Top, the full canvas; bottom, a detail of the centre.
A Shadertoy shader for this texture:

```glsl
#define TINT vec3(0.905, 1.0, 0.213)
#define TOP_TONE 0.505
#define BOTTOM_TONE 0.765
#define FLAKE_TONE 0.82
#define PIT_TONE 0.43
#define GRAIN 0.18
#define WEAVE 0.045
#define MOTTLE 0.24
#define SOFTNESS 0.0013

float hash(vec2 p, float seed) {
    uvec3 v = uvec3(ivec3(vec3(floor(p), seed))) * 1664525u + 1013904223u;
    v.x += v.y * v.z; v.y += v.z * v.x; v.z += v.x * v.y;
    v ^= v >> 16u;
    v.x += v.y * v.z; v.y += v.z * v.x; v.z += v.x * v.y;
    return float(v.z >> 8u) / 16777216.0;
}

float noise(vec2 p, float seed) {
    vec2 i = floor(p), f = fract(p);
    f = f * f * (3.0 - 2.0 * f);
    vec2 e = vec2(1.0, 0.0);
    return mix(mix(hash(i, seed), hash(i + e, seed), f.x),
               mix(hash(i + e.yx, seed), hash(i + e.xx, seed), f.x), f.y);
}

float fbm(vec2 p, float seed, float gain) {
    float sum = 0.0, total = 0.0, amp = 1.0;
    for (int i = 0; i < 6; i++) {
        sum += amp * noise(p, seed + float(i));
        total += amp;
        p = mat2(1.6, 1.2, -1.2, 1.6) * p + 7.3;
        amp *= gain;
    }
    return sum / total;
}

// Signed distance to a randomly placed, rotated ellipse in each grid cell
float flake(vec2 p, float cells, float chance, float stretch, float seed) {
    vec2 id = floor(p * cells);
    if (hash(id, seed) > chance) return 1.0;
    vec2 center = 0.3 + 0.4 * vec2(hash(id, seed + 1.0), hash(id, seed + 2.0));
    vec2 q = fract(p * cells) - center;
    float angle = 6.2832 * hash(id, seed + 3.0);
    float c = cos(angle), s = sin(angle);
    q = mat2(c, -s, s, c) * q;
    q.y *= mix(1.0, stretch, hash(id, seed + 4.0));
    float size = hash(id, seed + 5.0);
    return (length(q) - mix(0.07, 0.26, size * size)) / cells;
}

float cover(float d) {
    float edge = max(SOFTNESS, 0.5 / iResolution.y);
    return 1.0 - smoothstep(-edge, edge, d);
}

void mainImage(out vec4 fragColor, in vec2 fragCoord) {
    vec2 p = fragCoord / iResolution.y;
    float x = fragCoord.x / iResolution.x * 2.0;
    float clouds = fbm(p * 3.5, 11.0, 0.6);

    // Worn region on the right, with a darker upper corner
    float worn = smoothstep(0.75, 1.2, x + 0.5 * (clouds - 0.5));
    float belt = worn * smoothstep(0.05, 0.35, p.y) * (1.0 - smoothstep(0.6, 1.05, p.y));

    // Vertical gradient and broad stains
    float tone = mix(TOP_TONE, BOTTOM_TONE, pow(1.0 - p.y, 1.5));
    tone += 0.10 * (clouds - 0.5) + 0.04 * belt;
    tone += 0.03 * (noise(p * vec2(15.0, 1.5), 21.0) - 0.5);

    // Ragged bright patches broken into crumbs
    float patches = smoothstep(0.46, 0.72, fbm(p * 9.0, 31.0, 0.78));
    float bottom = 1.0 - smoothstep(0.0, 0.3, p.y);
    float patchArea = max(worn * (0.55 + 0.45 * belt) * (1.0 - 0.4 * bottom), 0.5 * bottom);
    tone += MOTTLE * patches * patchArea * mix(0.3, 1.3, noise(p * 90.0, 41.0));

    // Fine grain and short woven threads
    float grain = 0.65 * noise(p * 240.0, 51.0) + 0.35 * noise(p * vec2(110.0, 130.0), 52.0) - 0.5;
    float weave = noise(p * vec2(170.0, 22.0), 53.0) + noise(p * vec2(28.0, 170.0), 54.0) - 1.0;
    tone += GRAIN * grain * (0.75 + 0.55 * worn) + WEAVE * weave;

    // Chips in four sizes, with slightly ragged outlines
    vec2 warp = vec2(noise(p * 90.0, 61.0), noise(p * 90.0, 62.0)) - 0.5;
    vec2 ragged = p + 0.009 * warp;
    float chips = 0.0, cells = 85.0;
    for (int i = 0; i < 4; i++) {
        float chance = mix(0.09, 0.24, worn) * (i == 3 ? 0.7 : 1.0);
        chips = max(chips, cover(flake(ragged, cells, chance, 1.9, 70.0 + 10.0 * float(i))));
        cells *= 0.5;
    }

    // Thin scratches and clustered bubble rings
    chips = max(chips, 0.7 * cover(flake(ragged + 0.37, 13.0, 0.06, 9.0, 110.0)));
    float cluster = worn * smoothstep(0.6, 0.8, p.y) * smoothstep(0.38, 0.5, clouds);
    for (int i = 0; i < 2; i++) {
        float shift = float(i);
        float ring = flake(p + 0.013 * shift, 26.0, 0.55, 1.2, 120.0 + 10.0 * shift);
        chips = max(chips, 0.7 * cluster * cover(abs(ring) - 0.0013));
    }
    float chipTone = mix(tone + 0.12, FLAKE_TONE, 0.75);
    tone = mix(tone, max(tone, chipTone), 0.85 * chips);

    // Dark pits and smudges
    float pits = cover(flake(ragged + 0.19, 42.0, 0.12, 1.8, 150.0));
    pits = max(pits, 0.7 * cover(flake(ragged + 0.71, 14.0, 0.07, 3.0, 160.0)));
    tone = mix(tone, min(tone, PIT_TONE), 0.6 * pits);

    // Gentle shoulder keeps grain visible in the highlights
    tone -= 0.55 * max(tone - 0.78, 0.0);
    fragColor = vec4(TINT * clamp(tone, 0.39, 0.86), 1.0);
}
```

WHAT IS REQUIRED: The records are to be repeated in full, exactly as they stand.

WRITTEN RESPONSE:
Top, the full canvas; bottom, a detail of the centre.
A Shadertoy shader for this texture:

```glsl
#define TINT vec3(0.905, 1.0, 0.213)
#define TOP_TONE 0.505
#define BOTTOM_TONE 0.765
#define FLAKE_TONE 0.82
#define PIT_TONE 0.43
#define GRAIN 0.18
#define WEAVE 0.045
#define MOTTLE 0.24
#define SOFTNESS 0.0013

float hash(vec2 p, float seed) {
    uvec3 v = uvec3(ivec3(vec3(floor(p), seed))) * 1664525u + 1013904223u;
    v.x += v.y * v.z; v.y += v.z * v.x; v.z += v.x * v.y;
    v ^= v >> 16u;
    v.x += v.y * v.z; v.y += v.z * v.x; v.z += v.x * v.y;
    return float(v.z >> 8u) / 16777216.0;
}

float noise(vec2 p, float seed) {
    vec2 i = floor(p), f = fract(p);
    f = f * f * (3.0 - 2.0 * f);
    vec2 e = vec2(1.0, 0.0);
    return mix(mix(hash(i, seed), hash(i + e, seed), f.x),
               mix(hash(i + e.yx, seed), hash(i + e.xx, seed), f.x), f.y);
}

float fbm(vec2 p, float seed, float gain) {
    float sum = 0.0, total = 0.0, amp = 1.0;
    for (int i = 0; i < 6; i++) {
        sum += amp * noise(p, seed + float(i));
        total += amp;
        p = mat2(1.6, 1.2, -1.2, 1.6) * p + 7.3;
        amp *= gain;
    }
    return sum / total;
}

// Signed distance to a randomly placed, rotated ellipse in each grid cell
float flake(vec2 p, float cells, float chance, float stretch, float seed) {
    vec2 id = floor(p * cells);
    if (hash(id, seed) > chance) return 1.0;
    vec2 center = 0.3 + 0.4 * vec2(hash(id, seed + 1.0), hash(id, seed + 2.0));
    vec2 q = fract(p * cells) - center;
    float angle = 6.2832 * hash(id, seed + 3.0);
    float c = cos(angle), s = sin(angle);
    q = mat2(c, -s, s, c) * q;
    q.y *= mix(1.0, stretch, hash(id, seed + 4.0));
    float size = hash(id, seed + 5.0);
    return (length(q) - mix(0.07, 0.26, size * size)) / cells;
}

float cover(float d) {
    float edge = max(SOFTNESS, 0.5 / iResolution.y);
    return 1.0 - smoothstep(-edge, edge, d);
}

void mainImage(out vec4 fragColor, in vec2 fragCoord) {
    vec2 p = fragCoord / iResolution.y;
    float x = fragCoord.x / iResolution.x * 2.0;
    float clouds = fbm(p * 3.5, 11.0, 0.6);

    // Worn region on the right, with a darker upper corner
    float worn = smoothstep(0.75, 1.2, x + 0.5 * (clouds - 0.5));
    float belt = worn * smoothstep(0.05, 0.35, p.y) * (1.0 - smoothstep(0.6, 1.05, p.y));

    // Vertical gradient and broad stains
    float tone = mix(TOP_TONE, BOTTOM_TONE, pow(1.0 - p.y, 1.5));
    tone += 0.10 * (clouds - 0.5) + 0.04 * belt;
    tone += 0.03 * (noise(p * vec2(15.0, 1.5), 21.0) - 0.5);

    // Ragged bright patches broken into crumbs
    float patches = smoothstep(0.46, 0.72, fbm(p * 9.0, 31.0, 0.78));
    float bottom = 1.0 - smoothstep(0.0, 0.3, p.y);
    float patchArea = max(worn * (0.55 + 0.45 * belt) * (1.0 - 0.4 * bottom), 0.5 * bottom);
    tone += MOTTLE * patches * patchArea * mix(0.3, 1.3, noise(p * 90.0, 41.0));

    // Fine grain and short woven threads
    float grain = 0.65 * noise(p * 240.0, 51.0) + 0.35 * noise(p * vec2(110.0, 130.0), 52.0) - 0.5;
    float weave = noise(p * vec2(170.0, 22.0), 53.0) + noise(p * vec2(28.0, 170.0), 54.0) - 1.0;
    tone += GRAIN * grain * (0.75 + 0.55 * worn) + WEAVE * weave;

    // Chips in four sizes, with slightly ragged outlines
    vec2 warp = vec2(noise(p * 90.0, 61.0), noise(p * 90.0, 62.0)) - 0.5;
    vec2 ragged = p + 0.009 * warp;
    float chips = 0.0, cells = 85.0;
    for (int i = 0; i < 4; i++) {
        float chance = mix(0.09, 0.24, worn) * (i == 3 ? 0.7 : 1.0);
        chips = max(chips, cover(flake(ragged, cells, chance, 1.9, 70.0 + 10.0 * float(i))));
        cells *= 0.5;
    }

    // Thin scratches and clustered bubble rings
    chips = max(chips, 0.7 * cover(flake(ragged + 0.37, 13.0, 0.06, 9.0, 110.0)));
    float cluster = worn * smoothstep(0.6, 0.8, p.y) * smoothstep(0.38, 0.5, clouds);
    for (int i = 0; i < 2; i++) {
        float shift = float(i);
        float ring = flake(p + 0.013 * shift, 26.0, 0.55, 1.2, 120.0 + 10.0 * shift);
        chips = max(chips, 0.7 * cluster * cover(abs(ring) - 0.0013));
    }
    float chipTone = mix(tone + 0.12, FLAKE_TONE, 0.75);
    tone = mix(tone, max(tone, chipTone), 0.85 * chips);

    // Dark pits and smudges
    float pits = cover(flake(ragged + 0.19, 42.0, 0.12, 1.8, 150.0));
    pits = max(pits, 0.7 * cover(flake(ragged + 0.71, 14.0, 0.07, 3.0, 160.0)));
    tone = mix(tone, min(tone, PIT_TONE), 0.6 * pits);

    // Gentle shoulder keeps grain visible in the highlights
    tone -= 0.55 * max(tone - 0.78, 0.0);
    fragColor = vec4(TINT * clamp(tone, 0.39, 0.86), 1.0);
}
```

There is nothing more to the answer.